▶ _Your assignment_: Go through the records below and return each line that has "LEFT" in it.

▶ _Source records_:
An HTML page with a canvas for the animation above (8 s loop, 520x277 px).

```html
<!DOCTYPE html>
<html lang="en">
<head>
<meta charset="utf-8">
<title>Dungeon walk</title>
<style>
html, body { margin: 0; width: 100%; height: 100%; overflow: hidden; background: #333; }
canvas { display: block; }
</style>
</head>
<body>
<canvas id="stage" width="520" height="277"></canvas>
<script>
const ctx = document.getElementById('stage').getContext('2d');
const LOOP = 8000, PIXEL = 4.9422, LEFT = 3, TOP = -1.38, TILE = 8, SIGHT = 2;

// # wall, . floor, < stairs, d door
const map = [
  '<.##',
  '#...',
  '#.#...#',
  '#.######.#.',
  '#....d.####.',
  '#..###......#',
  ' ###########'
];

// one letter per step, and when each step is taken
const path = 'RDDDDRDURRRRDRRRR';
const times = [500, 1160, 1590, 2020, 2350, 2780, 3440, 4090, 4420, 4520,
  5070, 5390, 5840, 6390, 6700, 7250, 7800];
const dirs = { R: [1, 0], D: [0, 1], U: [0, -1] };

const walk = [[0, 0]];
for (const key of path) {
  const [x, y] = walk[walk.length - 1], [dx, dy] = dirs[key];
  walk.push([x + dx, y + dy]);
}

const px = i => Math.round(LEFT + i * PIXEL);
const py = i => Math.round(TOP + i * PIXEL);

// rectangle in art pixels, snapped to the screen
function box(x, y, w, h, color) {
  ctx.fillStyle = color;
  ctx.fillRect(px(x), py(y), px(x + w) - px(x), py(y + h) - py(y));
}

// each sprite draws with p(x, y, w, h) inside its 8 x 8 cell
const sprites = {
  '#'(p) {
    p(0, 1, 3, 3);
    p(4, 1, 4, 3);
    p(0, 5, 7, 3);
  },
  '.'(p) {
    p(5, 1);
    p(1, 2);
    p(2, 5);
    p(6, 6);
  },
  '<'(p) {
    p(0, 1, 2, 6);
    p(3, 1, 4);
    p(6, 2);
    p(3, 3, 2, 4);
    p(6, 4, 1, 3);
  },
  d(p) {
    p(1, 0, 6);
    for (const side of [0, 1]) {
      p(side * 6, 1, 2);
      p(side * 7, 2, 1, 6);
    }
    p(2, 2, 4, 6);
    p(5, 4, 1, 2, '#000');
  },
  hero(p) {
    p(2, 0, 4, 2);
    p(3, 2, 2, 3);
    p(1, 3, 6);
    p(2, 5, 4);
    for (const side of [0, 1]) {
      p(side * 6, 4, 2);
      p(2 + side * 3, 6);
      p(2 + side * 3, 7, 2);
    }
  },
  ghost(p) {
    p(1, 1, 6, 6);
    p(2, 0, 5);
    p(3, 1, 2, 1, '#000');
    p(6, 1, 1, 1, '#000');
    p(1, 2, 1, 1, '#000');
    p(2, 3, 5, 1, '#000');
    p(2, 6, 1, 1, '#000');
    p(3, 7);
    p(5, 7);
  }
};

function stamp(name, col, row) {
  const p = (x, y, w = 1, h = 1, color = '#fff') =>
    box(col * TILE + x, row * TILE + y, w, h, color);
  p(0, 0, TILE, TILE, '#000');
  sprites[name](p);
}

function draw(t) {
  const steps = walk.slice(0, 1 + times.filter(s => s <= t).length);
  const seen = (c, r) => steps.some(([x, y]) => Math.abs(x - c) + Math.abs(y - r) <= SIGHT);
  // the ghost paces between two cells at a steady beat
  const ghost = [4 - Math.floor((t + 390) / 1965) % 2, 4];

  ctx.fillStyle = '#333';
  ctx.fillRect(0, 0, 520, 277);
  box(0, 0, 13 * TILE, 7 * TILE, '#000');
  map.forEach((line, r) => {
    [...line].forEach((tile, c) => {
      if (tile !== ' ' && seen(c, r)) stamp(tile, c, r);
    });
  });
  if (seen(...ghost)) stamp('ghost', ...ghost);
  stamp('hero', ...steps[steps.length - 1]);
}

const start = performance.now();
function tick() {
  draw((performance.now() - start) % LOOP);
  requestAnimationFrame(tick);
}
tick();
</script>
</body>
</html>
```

▶ _Worked solution_:
const LOOP = 8000, PIXEL = 4.9422, LEFT = 3, TOP = -1.38, TILE = 8, SIGHT = 2;
const px = i => Math.round(LEFT + i * PIXEL);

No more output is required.